The purpose of this demonstration was to protest Paul Bridges, the mayor of Uvalda, who sued Georgia in federal court with the SPLC and ACLU to block Georgia’s immigration law, HB 87, and to protest the cultural, economic, and demographic displacement of our people by the evil alliance between agribusiness, federal judges, and anti-White organizations like the SPLC in the Vidalia area.
The Uvalda and Vidalia demonstrations had several other objectives:
1.) First, we wanted to reorient Southern Nationalism away from the bickering, time-wasting, and navel-gazing so commonly found on the internet, and toward practical activism, organizing, and community engagement in the real world.
2.) Second, we wanted to cut down on the anonymity in the movement, and do something together in the real world to strengthen our organization.
3.) Third, we wanted to introduce the new flags and banners, and demonstrate that we we are capable of building a European-style nationalist movement in the South.
4.) Fourth, we wanted to show our many sympathizers that the League is full of normal, ordinary White Southerners who are opposed to our dispossession, and that we are capable of building and leading a viable resistance movement in the South.
5.) Fifth, we wanted to demonstrate that the primary obstacle to building a viable resistance movement in the South is succumbing to our own fears, our own laziness, and other bad habits.

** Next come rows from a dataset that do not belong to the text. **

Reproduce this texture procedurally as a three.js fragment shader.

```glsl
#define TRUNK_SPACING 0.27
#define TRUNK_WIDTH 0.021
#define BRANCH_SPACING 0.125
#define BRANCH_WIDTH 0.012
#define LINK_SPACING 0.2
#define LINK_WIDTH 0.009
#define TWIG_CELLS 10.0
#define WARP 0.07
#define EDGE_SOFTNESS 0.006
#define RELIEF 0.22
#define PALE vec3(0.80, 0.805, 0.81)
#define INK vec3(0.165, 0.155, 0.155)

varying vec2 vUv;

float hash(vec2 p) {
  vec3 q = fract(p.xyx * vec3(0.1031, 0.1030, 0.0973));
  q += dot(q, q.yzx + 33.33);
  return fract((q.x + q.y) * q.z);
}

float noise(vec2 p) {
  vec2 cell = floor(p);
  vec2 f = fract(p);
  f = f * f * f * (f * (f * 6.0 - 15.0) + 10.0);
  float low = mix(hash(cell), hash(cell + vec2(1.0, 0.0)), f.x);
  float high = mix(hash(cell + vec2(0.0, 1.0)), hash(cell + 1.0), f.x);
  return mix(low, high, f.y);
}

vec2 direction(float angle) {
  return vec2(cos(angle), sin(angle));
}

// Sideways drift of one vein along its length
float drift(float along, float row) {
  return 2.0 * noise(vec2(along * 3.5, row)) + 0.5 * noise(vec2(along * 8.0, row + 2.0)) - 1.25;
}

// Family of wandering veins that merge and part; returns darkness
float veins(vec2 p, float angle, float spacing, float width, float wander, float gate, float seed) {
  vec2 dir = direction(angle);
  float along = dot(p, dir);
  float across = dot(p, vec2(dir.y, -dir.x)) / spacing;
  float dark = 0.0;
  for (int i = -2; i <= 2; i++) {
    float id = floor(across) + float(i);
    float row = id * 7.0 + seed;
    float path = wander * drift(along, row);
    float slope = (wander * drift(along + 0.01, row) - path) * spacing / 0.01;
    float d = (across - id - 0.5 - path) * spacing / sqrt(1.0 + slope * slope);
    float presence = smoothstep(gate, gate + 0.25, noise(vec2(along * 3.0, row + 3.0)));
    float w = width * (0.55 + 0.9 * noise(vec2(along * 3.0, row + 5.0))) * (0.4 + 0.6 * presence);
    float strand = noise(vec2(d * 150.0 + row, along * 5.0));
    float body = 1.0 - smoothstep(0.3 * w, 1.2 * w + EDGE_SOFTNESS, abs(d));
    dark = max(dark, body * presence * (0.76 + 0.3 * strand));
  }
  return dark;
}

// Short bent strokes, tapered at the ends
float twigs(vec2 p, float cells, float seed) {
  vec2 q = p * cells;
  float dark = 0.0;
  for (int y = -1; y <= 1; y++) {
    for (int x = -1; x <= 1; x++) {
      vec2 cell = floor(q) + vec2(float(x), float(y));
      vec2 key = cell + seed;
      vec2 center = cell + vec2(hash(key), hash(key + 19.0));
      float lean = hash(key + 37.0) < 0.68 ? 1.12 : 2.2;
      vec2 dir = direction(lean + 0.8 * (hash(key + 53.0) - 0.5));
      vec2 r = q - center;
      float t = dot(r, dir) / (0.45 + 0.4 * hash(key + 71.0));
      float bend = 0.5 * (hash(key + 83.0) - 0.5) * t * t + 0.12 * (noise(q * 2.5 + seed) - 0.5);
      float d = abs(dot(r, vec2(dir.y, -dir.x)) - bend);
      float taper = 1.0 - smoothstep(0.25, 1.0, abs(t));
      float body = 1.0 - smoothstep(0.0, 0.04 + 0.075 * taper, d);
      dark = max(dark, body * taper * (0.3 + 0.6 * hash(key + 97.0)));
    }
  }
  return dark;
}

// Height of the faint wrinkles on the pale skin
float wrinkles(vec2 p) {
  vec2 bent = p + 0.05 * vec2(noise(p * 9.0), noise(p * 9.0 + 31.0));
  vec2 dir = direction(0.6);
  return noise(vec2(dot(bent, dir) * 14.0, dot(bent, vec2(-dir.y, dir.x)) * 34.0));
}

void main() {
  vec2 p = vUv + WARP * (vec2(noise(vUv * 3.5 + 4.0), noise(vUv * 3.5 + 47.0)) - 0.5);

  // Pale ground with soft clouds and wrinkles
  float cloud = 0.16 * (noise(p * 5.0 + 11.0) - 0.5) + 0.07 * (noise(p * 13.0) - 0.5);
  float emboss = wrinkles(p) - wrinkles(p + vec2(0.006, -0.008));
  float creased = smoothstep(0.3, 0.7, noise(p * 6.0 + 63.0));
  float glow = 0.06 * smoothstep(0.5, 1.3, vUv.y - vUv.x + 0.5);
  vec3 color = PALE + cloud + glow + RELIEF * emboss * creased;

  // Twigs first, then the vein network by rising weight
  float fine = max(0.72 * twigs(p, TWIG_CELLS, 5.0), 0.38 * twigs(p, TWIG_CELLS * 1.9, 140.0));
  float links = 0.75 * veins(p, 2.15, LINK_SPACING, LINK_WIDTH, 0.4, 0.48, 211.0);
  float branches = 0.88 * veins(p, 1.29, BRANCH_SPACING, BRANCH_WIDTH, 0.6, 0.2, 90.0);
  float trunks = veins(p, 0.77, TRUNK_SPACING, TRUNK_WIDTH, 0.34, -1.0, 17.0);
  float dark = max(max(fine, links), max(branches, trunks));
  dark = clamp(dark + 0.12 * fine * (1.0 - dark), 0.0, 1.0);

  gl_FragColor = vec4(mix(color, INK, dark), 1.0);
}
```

In almost every way, the Uvalda and Vidalia demonstrations on Saturday were a success:
1.) I estimate that we got about 40 to 50 people to show up in between the organizers, the people who participated in the demonstration, and the support crew. Everyone who attended our event was well dressed. Both demonstrations were well coordinated and went down without incident.
2.) Although we had spent two months planning this event, we didn’t encounter any opposition in Uvalda or Vidalia. We distributed a ton of literature to the public. We even had a few locals join and participate in our protests.
3.) The new flags and banners looked great.
4.) The SPLC tried and failed to intimidate Chief Smith and the League members who organized and attended these protests.
5.) We were more concerned about the weather than the opposition, but we didn’t get rained out at either event. The closest thing to a problem that we encountered all weekend was overwhelming a restaurant in Uvalda with our business.
6.) We spent a lot of time socializing and working together to do something productive to advance a common cause.
7.) We succeeded in running Mayor Paul Bridges out of town!
In hindsight, there were a couple of areas where we learned some lessons, and where there will be room for improvement at future events:
1.) The most obvious practical lesson we learned in Uvalda was the importance of bringing sunscreen to our protests.
2.) We could have used a few more bullhorns at the demonstrations. I also think that marching with the flags would have a more dramatic effect.
3.) We couldn’t get a lot of people to show up in Uvalda because there was bitterness and division over the Confederate battle flag not being used.
4.) We learned that getting our own supporters and sympathizers to show up en masse at our events is a bigger problem than the SPLC calling us names.
5.) We need to spend a lot more of our time promoting these events and getting the word out in communities before we show up.